Work required: Please retype the entries below exactly as they are written.

Data to use:
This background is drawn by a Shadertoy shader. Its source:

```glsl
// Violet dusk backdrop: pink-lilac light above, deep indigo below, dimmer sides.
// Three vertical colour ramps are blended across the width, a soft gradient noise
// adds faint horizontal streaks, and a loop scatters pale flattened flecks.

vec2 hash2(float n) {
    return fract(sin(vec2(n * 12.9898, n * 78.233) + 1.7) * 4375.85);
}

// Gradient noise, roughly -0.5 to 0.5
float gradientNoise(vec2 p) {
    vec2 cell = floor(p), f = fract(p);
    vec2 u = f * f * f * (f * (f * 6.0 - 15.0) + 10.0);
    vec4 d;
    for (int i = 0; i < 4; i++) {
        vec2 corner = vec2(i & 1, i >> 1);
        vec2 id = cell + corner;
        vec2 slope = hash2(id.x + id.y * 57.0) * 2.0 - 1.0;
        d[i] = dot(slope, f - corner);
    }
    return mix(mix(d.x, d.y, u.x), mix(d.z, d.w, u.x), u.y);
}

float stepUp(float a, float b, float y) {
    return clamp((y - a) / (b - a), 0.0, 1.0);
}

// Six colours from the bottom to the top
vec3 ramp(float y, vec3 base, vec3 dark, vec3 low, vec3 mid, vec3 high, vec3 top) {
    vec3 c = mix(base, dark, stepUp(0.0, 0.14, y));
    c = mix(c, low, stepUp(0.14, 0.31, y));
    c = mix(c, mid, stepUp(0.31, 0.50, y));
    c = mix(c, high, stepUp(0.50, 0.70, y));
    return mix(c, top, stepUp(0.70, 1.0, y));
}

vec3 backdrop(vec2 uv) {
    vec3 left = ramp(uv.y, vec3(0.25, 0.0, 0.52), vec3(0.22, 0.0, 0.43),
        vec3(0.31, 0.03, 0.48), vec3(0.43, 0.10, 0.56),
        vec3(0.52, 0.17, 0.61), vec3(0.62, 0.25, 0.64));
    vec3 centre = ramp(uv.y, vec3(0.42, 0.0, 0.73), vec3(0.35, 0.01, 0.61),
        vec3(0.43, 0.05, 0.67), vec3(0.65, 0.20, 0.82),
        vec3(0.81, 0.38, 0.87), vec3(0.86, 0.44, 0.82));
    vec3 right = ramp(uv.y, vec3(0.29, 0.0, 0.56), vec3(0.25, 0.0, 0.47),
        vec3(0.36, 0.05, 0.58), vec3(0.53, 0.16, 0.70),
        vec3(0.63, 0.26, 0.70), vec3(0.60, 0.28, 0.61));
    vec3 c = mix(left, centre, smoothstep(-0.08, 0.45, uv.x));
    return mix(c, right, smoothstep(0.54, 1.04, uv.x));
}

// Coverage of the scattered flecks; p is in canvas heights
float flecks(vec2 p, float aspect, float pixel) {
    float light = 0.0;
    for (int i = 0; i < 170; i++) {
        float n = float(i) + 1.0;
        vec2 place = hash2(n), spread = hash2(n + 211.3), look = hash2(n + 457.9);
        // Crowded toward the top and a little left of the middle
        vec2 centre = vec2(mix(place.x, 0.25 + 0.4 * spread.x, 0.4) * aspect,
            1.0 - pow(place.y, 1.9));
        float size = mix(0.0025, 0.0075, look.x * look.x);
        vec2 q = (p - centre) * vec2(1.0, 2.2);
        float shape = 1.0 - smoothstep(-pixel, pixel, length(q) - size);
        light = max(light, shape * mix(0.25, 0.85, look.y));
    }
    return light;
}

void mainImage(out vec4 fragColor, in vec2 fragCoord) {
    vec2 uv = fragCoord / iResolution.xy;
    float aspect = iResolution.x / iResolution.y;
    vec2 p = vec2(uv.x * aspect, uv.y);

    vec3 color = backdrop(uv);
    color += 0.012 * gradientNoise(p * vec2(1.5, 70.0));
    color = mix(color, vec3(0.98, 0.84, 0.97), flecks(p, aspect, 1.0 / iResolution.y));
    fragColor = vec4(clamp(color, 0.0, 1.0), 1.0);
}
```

Result of the exercise:
This background is drawn by a Shadertoy shader. Its source:

```glsl
// Violet dusk backdrop: pink-lilac light above, deep indigo below, dimmer sides.
// Three vertical colour ramps are blended across the width, a soft gradient noise
// adds faint horizontal streaks, and a loop scatters pale flattened flecks.

vec2 hash2(float n) {
    return fract(sin(vec2(n * 12.9898, n * 78.233) + 1.7) * 4375.85);
}

// Gradient noise, roughly -0.5 to 0.5
float gradientNoise(vec2 p) {
    vec2 cell = floor(p), f = fract(p);
    vec2 u = f * f * f * (f * (f * 6.0 - 15.0) + 10.0);
    vec4 d;
    for (int i = 0; i < 4; i++) {
        vec2 corner = vec2(i & 1, i >> 1);
        vec2 id = cell + corner;
        vec2 slope = hash2(id.x + id.y * 57.0) * 2.0 - 1.0;
        d[i] = dot(slope, f - corner);
    }
    return mix(mix(d.x, d.y, u.x), mix(d.z, d.w, u.x), u.y);
}

float stepUp(float a, float b, float y) {
    return clamp((y - a) / (b - a), 0.0, 1.0);
}

// Six colours from the bottom to the top
vec3 ramp(float y, vec3 base, vec3 dark, vec3 low, vec3 mid, vec3 high, vec3 top) {
    vec3 c = mix(base, dark, stepUp(0.0, 0.14, y));
    c = mix(c, low, stepUp(0.14, 0.31, y));
    c = mix(c, mid, stepUp(0.31, 0.50, y));
    c = mix(c, high, stepUp(0.50, 0.70, y));
    return mix(c, top, stepUp(0.70, 1.0, y));
}

vec3 backdrop(vec2 uv) {
    vec3 left = ramp(uv.y, vec3(0.25, 0.0, 0.52), vec3(0.22, 0.0, 0.43),
        vec3(0.31, 0.03, 0.48), vec3(0.43, 0.10, 0.56),
        vec3(0.52, 0.17, 0.61), vec3(0.62, 0.25, 0.64));
    vec3 centre = ramp(uv.y, vec3(0.42, 0.0, 0.73), vec3(0.35, 0.01, 0.61),
        vec3(0.43, 0.05, 0.67), vec3(0.65, 0.20, 0.82),
        vec3(0.81, 0.38, 0.87), vec3(0.86, 0.44, 0.82));
    vec3 right = ramp(uv.y, vec3(0.29, 0.0, 0.56), vec3(0.25, 0.0, 0.47),
        vec3(0.36, 0.05, 0.58), vec3(0.53, 0.16, 0.70),
        vec3(0.63, 0.26, 0.70), vec3(0.60, 0.28, 0.61));
    vec3 c = mix(left, centre, smoothstep(-0.08, 0.45, uv.x));
    return mix(c, right, smoothstep(0.54, 1.04, uv.x));
}

// Coverage of the scattered flecks; p is in canvas heights
float flecks(vec2 p, float aspect, float pixel) {
    float light = 0.0;
    for (int i = 0; i < 170; i++) {
        float n = float(i) + 1.0;
        vec2 place = hash2(n), spread = hash2(n + 211.3), look = hash2(n + 457.9);
        // Crowded toward the top and a little left of the middle
        vec2 centre = vec2(mix(place.x, 0.25 + 0.4 * spread.x, 0.4) * aspect,
            1.0 - pow(place.y, 1.9));
        float size = mix(0.0025, 0.0075, look.x * look.x);
        vec2 q = (p - centre) * vec2(1.0, 2.2);
        float shape = 1.0 - smoothstep(-pixel, pixel, length(q) - size);
        light = max(light, shape * mix(0.25, 0.85, look.y));
    }
    return light;
}

void mainImage(out vec4 fragColor, in vec2 fragCoord) {
    vec2 uv = fragCoord / iResolution.xy;
    float aspect = iResolution.x / iResolution.y;
    vec2 p = vec2(uv.x * aspect, uv.y);

    vec3 color = backdrop(uv);
    color += 0.012 * gradientNoise(p * vec2(1.5, 70.0));
    color = mix(color, vec3(0.98, 0.84, 0.97), flecks(p, aspect, 1.0 / iResolution.y));
    fragColor = vec4(clamp(color, 0.0, 1.0), 1.0);
}
```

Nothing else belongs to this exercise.